Two things bothered me about the Lonely Planet Best in Travel 2018 video. The first was I felt like I was watching CBBC (that’s probably me being unfairly cranky about the Blue Peter-esque enthusiasm of the presenters). The other was their number one recommended country for 2018 was Chile.
We visited Chile last year and felt like old school adventurers exploring a wilderness still to be discovered by the masses. With LP pushing it as a cool dude destination there’s a danger those endless empty roads and vast valleys will become full of right-on travellers clutching Lonely Planet bibles. I’m a hypocrite I know. We visited Chile and wrote about it and Andy’s putting together Chilean hotel reviews for a UK broadsheet as I write.
The truth is I did want to write about Chile, but I didn’t really want to share it.
It’s a conundrum I’m experiencing about the place we are now, Setúbal. There’s not a lot been written about it online yet, so it’s still off the radar. But already we can see below the handful of attractive qualities briefly been mentioned in articles lies a deep vein of rich material ready to be mined.
Chile reminded me of heroin; not that I’ve actually ever done a “Rent Boy” Renton. In my previous incarnation I was involved with implementing projects in the north west of England which were designed to support the more disadvantaged in society. In a drug rehabilitation centre I listened transfixed as a former user described the unbelievable ecstasy of the first heroin hit and how subsequent hits could never match its intensity. Our first long haul trip was the travel equivalent of heroin.
In 1990 we honeymooned in Sri Lanka just as an Indian peacekeeping force had pulled out and fighting flared between the Tamil Tigers and government forces. It was breathtakingly beautiful, exciting with a hint of danger, and nothing was remotely familiar (except for the occasional Coca-Cola sign). We fell head over heels with Sri Lanka and its people. No subsequent trip has equalled that first hit.
From the moment we picked up our Mitsubishi truck at an airport which was more of a big hangar, it was one intoxicating adventure. Just us, our luggage, and an unfamiliar but reassuringly chunky car on an often unmade road which dissected the country for 1240 kilometres.
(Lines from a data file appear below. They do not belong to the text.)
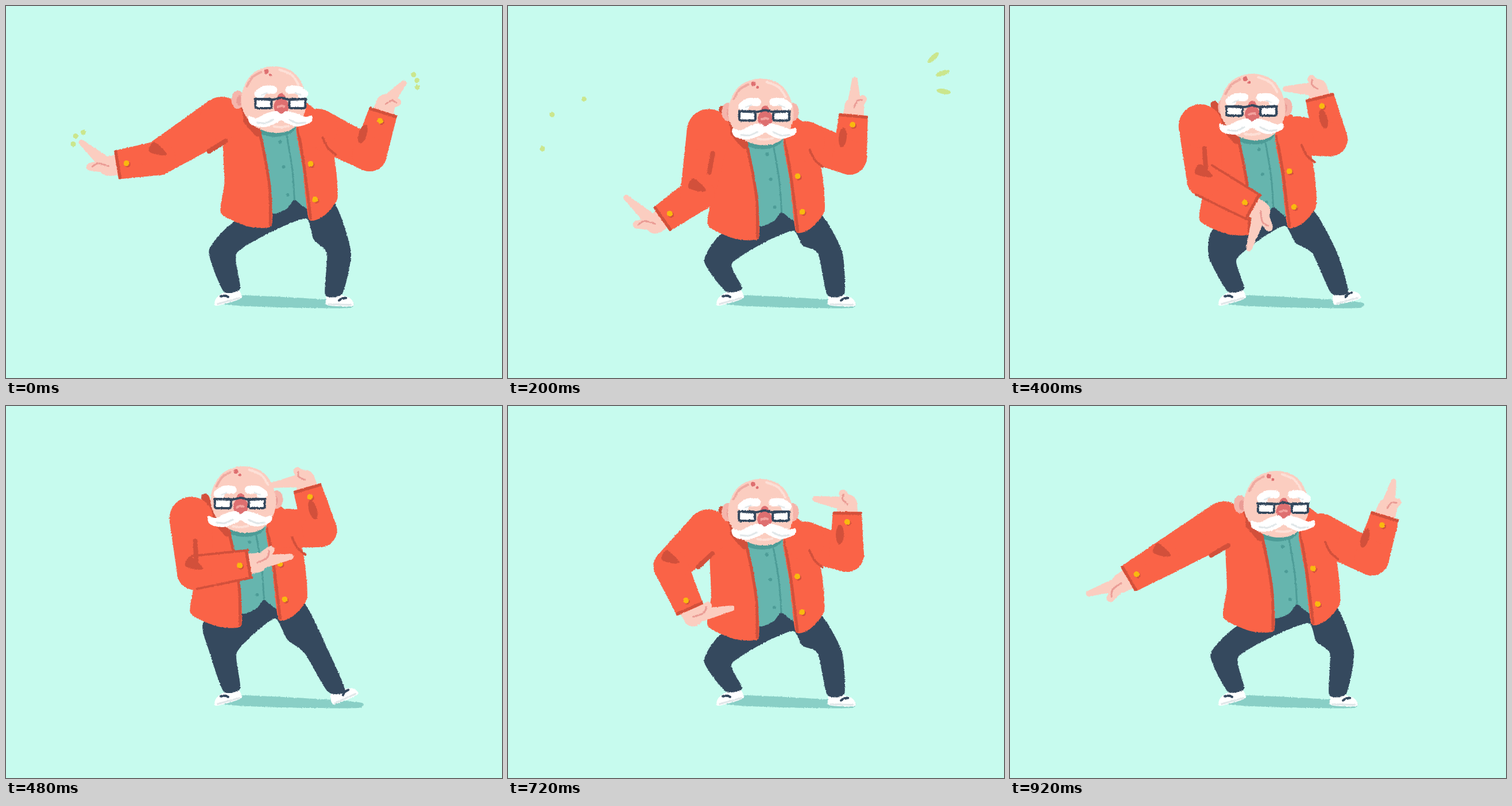
Animation, 864 px wide and 648 px high, one loop 960 ms. Source, as an HTML page with a canvas:

```html
<!DOCTYPE html>
<html lang="en">
<head>
<meta charset="utf-8">
<title>Dancing man</title>
<style>
  html, body { margin: 0; width: 100%; height: 100%; overflow: hidden; background: #c7fbee; }
  canvas { display: block; filter: url(#rough); }
  svg { position: absolute; width: 0; height: 0; }
</style>
</head>
<body>
<svg><filter id="rough" x="0" y="0" width="1" height="1" color-interpolation-filters="sRGB">
  <feTurbulence type="fractalNoise" baseFrequency=".4" numOctaves="2" seed="4"/>
  <feDisplacementMap in="SourceGraphic" scale="3" xChannelSelector="R" yChannelSelector="G"/>
</filter></svg>
<canvas id="stage" width="864" height="648"></canvas>
<script>
const ctx = document.getElementById('stage').getContext('2d');
const LOOP = 960, STEP = 40, RAD = Math.PI / 180;
const RED = '#fa6347', RED_DARK = '#d2503b', TEAL = '#66b5ae', TEAL_DARK = '#4d9c97', NAVY = '#35495e',
  SKIN = '#fbcdc0', SKIN_DARK = '#ea9c95', NOSE = '#de6f70', SHADOW = '#89cfc6', GOLD = '#f9b90f',
  LIME = '#cbe68d', GREY = '#e1e7e9';

// Key points of the swinging arm: time, elbow, wrist, then the pointing angles of both hands.
const SWING = [
  [0, 265, 265, 192, 277, 213, -54],
  [200, 330, 328, 267, 372, 212, -88],
  [300, 332, 318, 335, 380, 108, -128],
  [400, 338, 303, 425, 351, 97, -168],
  [480, 328, 290, 425, 275, -10, -177],
  [640, 294, 283, 362, 331, -33, -161],
  [800, 275, 275, 270, 367, 45, -149],
  [920, 265, 267, 205, 302, 160, -76]
];

// Looping Hermite interpolation between key rows.
function tween(rows, t) {
  const n = rows.length, i = rows.findLastIndex(row => row[0] <= t);
  const [a, b, c, d] = [i - 1, i, i + 1, i + 2].map(j => {
    const lap = Math.floor(j / n), [time, ...rest] = rows[j - lap * n];
    return [time + lap * LOOP, ...rest];
  });
  const h = c[0] - b[0], u = (t - b[0]) / h;
  return b.slice(1).map((p, k) => {
    const q = c[k + 1];
    const m0 = .8 * h * (q - a[k + 1]) / (c[0] - a[0]), m1 = .8 * h * (d[k + 1] - p) / (d[0] - b[0]);
    return p + (q - p) * u * u * (3 - 2 * u) + m0 * u * (1 - u) ** 2 - m1 * u * u * (1 - u);
  });
}

const add = (p, x, y) => [p[0] + x, p[1] + y];
const mix = (a, b, k) => [a[0] + (b[0] - a[0]) * k, a[1] + (b[1] - a[1]) * k];
const polar = (p, angle, r) => add(p, Math.cos(angle) * r, Math.sin(angle) * r);
const heading = (a, b) => Math.atan2(b[1] - a[1], b[0] - a[0]);
const clamp = v => Math.max(0, Math.min(1, v));

function trace(pts, closed, round) {
  const n = pts.length, at = i => closed ? pts[(i + n) % n] : pts[Math.max(0, Math.min(n - 1, i))];
  ctx.beginPath();
  ctx.moveTo(...pts[0]);
  for (let i = 0; i < n - !closed; i++) {
    const [a, b, c, d] = [at(i - 1), at(i), at(i + 1), at(i + 2)];
    ctx.bezierCurveTo(b[0] + (c[0] - a[0]) * round, b[1] + (c[1] - a[1]) * round,
      c[0] - (d[0] - b[0]) * round, c[1] - (d[1] - b[1]) * round, ...c);
  }
}
function blob(color, pts, round = .1) {
  trace(pts, true, round);
  ctx.fillStyle = color;
  ctx.fill();
}
function line(color, width, pts) {
  trace(pts, false, .16);
  ctx.strokeStyle = color;
  ctx.lineWidth = width;
  ctx.stroke();
}
function oval(color, [x, y], rx, ry = rx, angle = 0) {
  ctx.beginPath();
  ctx.ellipse(x, y, rx, ry, angle, 0, 7);
  ctx.fillStyle = color;
  ctx.fill();
}
function group(x, y, draw) {
  ctx.save();
  ctx.translate(x, y);
  draw();
  ctx.restore();
}

// Tapered bar from a to b, round at a and optionally at b.
function limb(color, a, b, ra, rb, capped = true) {
  const side = heading(a, b) + Math.PI / 2;
  blob(color, [polar(a, side, ra), polar(b, side, rb), polar(b, side, -rb), polar(a, side, -ra)], 0);
  oval(color, a, ra);
  if (capped) oval(color, b, rb);
}
function button(p) {
  oval(RED_DARK, add(p, 2, 2), 5);
  oval(GOLD, p, 5);
}

function hand(elbow, wrist, angle, spread, reach, curl) {
  const palm = polar(wrist, heading(elbow, wrist), 13), tip = polar(wrist, angle, reach);
  const second = polar(palm, angle + spread, curl);
  limb(SKIN, wrist, palm, 18, 17);
  limb(SKIN, palm, second, 12, 7);
  limb(SKIN, palm, tip, 13, 5);
  line(SKIN_DARK, 3, [mix(palm, second, .9), polar(palm, angle + spread / 2, curl * .6), palm]);
}

function sleeve(shoulder, elbow, wrist, radius) {
  limb(RED, shoulder, elbow, radius, 30);
  limb(RED, elbow, wrist, 30, 25, false);
  const fore = heading(elbow, wrist), side = fore + Math.PI / 2;
  const cuff = polar(wrist, fore, -3);
  line(RED_DARK, 5, [polar(cuff, side, 23), polar(cuff, side, -23)]);
  button(polar(wrist, fore, -18));
}

function shoe(x, y, tilt, flip) {
  group(x, y, () => {
    ctx.rotate(tilt * RAD);
    ctx.scale(flip, 1);
    blob('#fff', [[-24, 5], [-20, -9], [0, -10], [18, -5], [25, 4], [20, 9], [-18, 10]], .16);
    line(GREY, 3, [[-19, 8], [0, 7], [20, 6]]);
    line(NAVY, 4, [[-1, 0], [4, -4], [11, -5]]);
  });
}

// The knees follow the body while the feet stay planted; the right foot rolls on its heel.
function legs(x, y) {
  const roll = clamp((440 - x) / 27);
  const kneeL = [378 - .55 * (y - 164), 429 + .85 * (y - 164)], kneeR = [541 + .73 * (x - 413), 431];
  const ankleL = [393, 495], ankleR = [571 + 5 * roll, 503 - 5 * roll];
  const crotch = [x + 56, y + 207], innerL = add(kneeL, 23, 3), innerR = add(kneeR, -21, 0);
  blob(SHADOW, [[372, 518], [410, 504], [555, 511], [604 + 16 * roll, 517], [598 + 16 * roll, 526], [520, 526], [420, 523]]);
  shoe(386, 507, -18, -1);
  shoe(581 + 7 * roll, 513 - 10 * roll, 4 - 26 * roll, 1);
  blob(NAVY, [
    [x - 68, y + 212], add(kneeL, -25, -2), add(ankleL, -14, 2), add(ankleL, 15, -3), innerL,
    add(mix(innerL, crotch, .5), 0, -7), crotch, add(mix(crotch, innerR, .5), -5, 6), innerR,
    add(ankleR, -15, 0), add(ankleR, 15, -2), add(kneeR, 21, -3), [x + 104, y + 178], [x + 36, y + 168]
  ]);
}

// Shirt and open jacket, relative to the middle of the head.
function torso() {
  const notch = [36, 174];
  blob(TEAL, [[-30, 40], [39, 45], [60, 188], notch, [23, 190], [-4, 197], [-14, 100]], .07);
  oval(TEAL_DARK, [2, 46], 36, 19);
  line(TEAL_DARK, 3, [[22, 60], [32, 120], notch]);
  for (const k of [0, .47, 1]) oval(TEAL_DARK, mix([11, 74], [24, 166], k), 3);

  const lapel = [[-63, -8], [-48, 25], [-24, 54], [-14, 100], [-5, 158], [-4, 220]];
  blob(RED, [...lapel, [-45, 221], [-92, 198], [-86, 145], [-88, 60]]);
  line(RED_DARK, 13, lapel.slice(0, 3).map(p => add(p, -4, 4)));
  line(RED_DARK, 5, lapel.slice(2).map(p => add(p, -2, -2)));
  const front = [[54, 5], [39, 52], [50, 118], [61, 208]];
  blob(RED, [...front, [88, 202], [111, 172], [107, 110], [92, 40]]);
  line(RED_DARK, 5, front.slice(1).map(p => add(p, 3, -1)));
  for (const p of [[52, 60], [64, 112], [72, 174]]) button(p);
}

function face(turn) {
  for (const ear of [-50 - turn, 58 - 2 * Math.max(0, turn - 6)]) {
    oval('#f5b5ab', [ear, 0], 11, 16);
    oval(SKIN_DARK, [ear - 3 * Math.sign(ear), 2], 5, 9);
  }
  blob(SKIN, [[0, -58], [36, -46], [55, -12], [54, 22], [34, 50], [2, 58], [-32, 47], [-54, 18], [-55, -14], [-36, -46]], .17);
  line('#efaaa1', 4, [[-47, -23], [-37, -39], [-22, -48]]);
  line('#fde0d7', 4, [[10, -52], [31, -43], [43, -26]]);
  oval(NOSE, [-13, -49], 4);
  oval(NOSE, [-6, -43], 2.5);
  ctx.translate(turn, 0);
  oval(NOSE, [0, 1], 8, 12);
  oval(NOSE, [0, 12], 13, 14);
  line('#f2a29e', 4, [[-6, 13], [0, 11], [5, 12]]);
  blob('#fff', [[-57, 29], [-43, 32], [-26, 24], [-9, 20], [0, 25], [9, 20], [26, 24], [42, 30], [53, 28],
    [52, 39], [28, 47], [9, 41], [0, 36], [-9, 41], [-30, 48], [-53, 43]], .17);
  line('#fde0d7', 4, [[-13, 47], [0, 48], [13, 46]]);
  for (const side of [-1, 1]) {
    line(GREY, 3, [[side * 42, 40], [side * 28, 41], [side * 14, 35]]);
    line('#fff', 14, [[side * 40, -10], [side * 29, -17], [side * 14, -17]]);
    oval('#fff', [side * 36, -9], 8, 7);
    line(GREY, 2, [[side * 34, -8], [side * 24, -12]]);
    ctx.beginPath();
    ctx.roundRect(side < 0 ? -45 : 14, -1, 28, 16, 3);
    ctx.fillStyle = '#fff';
    ctx.fill();
    ctx.strokeStyle = NAVY;
    ctx.lineWidth = 4;
    ctx.stroke();
  }
  line(NAVY, 4, [[-46, -1], [-15, 0], [0, -3], [14, 0], [43, -1]]);
}

// Three drops flying out from a fingertip like a fan.
function sparks(tip, first, gap, near, far, progress, length) {
  for (let i = 0; i < 3; i++) {
    const angle = (first + i * gap) * RAD;
    oval(LIME, polar(tip, angle, near + (far - near) * progress), length, 4.5, angle);
  }
}

function draw(t) {
  const a = t / LOOP * 2 * Math.PI, sway = Math.cos(a);
  const x = 440 + 20 * sway + 6.5 * Math.cos(3 * a), y = 163 + 22 * Math.abs(Math.sin(a)) ** .75;
  const [ex, ey, wx, wy, angleL, angleR] = tween(SWING, t);
  const shoulderL = [x - 91, y + 33], elbowL = [ex, ey], wristL = [wx, wy];
  const shoulderR = [x + 77, y + 50], elbowR = [x + 150 + 17 * sway, y + 74 + 21 * sway];
  const wristR = add(elbowR, 1 + 23 * sway, -75);

  ctx.clearRect(0, 0, 864, 648);
  legs(x, y);
  hand(elbowR, wristR, angleR * RAD, .8, 60, 20);
  group(x, y, torso);

  sleeve(shoulderR, elbowR, wristR, 34);
  line(RED_DARK, 4, [[x + 85, y + 66], [x + 94, y + 84], [x + 108, y + 96]]);
  oval(RED_DARK, add(elbowR, -12, -35), 17, 7, heading(elbowR, wristR));

  hand(elbowL, wristL, angleL * RAD, -.6, 72, 32);
  sleeve(shoulderL, elbowL, wristL, 38);
  const pit = [x - 84, y + 72], upper = heading(shoulderL, elbowL), side = heading(elbowL, wristL) + Math.PI / 2;
  line(RED_DARK, 8, [pit, polar(pit, upper, 34)]);
  group(...elbowL, () => blob(RED_DARK, [[-7, -28], [15, -8], [4, -5], [-16, -12]], .15));
  // Edge lines show only while the forearm crosses the jacket.
  ctx.globalAlpha = clamp((wx - shoulderL[0]) / 60);
  for (const r of [-1, 1]) line(RED_DARK, 4, [polar(elbowL, side, 29 * r), polar(wristL, side, 24 * r)]);
  ctx.globalAlpha = 1;
  group(x, y, () => face(Math.min(13, (x - 424) * .45)));

  const p = t / 200;
  if (t <= 200) sparks([135, 238], 172, 48, 18, 76, 1 - (1 - p) ** 2, 4.5 + 8 * Math.sin(Math.PI * p));
  if (t <= 280) sparks([692, 137], -44, 27, 25, 68, p, 4.5 + 8 * Math.min(1, p));
}

ctx.lineCap = ctx.lineJoin = 'round';
function tick() {
  draw(Math.floor(performance.now() % LOOP / STEP) * STEP);
  requestAnimationFrame(tick);
}
tick();
</script>
</body>
</html>
```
There were times when we felt as though we were the only people on the planet. It was exhilarating and unnerving. If a tyre popped in a particularly remote spot we’d been advised it could be hours before anybody passed. It was a thought which never strayed far from our thoughts, especially in the long stretches where sharp stones snapped relentlessly at the wheels.
Plains weren’t just expansive, they stretched forever and some of the wildlife looked positively prehistoric. The adrenalin rush at being exposed to a big country with immense scenery was akin to being engulfed by wave after wave of warming Pacific rollers. The hits just kept on coming. Unlike heroin, their intensity never abating:-
A trek through a lush forest, with appropriate jungly bird calls, to a luminescent glacial lake; crossing rickety wooden bridges over various abysses; wading barefoot across a rocky river where the rushing water numbed flesh the second it touched; being attacked by a swarm of mosquitoes so viscous we had to cover every inch of flesh and still they were able to bite through clothing; watching a condor take to the skies shortly after dawn.
We drank whisky chilled by ice from the ice field we were sailing through; ate steaming hot kidneys and mash in a fire station; sipped sweet water in a wine glass filled directly from a waterfall; struggled with our luggage for over a kilometre along the wooden walkways which passed for streets in strange little Tortel; wrapped mouths around beefy sandwiches in a converted bus in a town whose only attraction was it had a cafe which was a converted bus; and crunched our way across a glacier wearing crampons.
Every day threw up more than one memorable experience. Some were travel standouts, others were everyday occurrences to the people who lived there but uniquely wonderful to us. Most of the time we were on our own, but every so often our paths crossed with a couple of fellow adventurers, or we walked with lodge owners.
We drove a meandering route from Quelat to Tortel, hardly an inch of it where we didn’t gawp at scenery which continually chopped and changed in a bid to try to outdo that which had wowed us around the previous corner.
We felt humbled and in awe of the land; a microscopic fragment of nature’s jigsaw in a vast landscape.
Chile is big and beautiful. I grudgingly have to concede those annoyingly chirpy Lonely Planet folk have picked a stormer of a country as their number one recommendation this year.
Jack is co-editor, writer and photographer for BuzzTrips and the Real Tenerife series of travel websites as well as a contributor to online travel sites and travel magazines. Follow Jack on Google+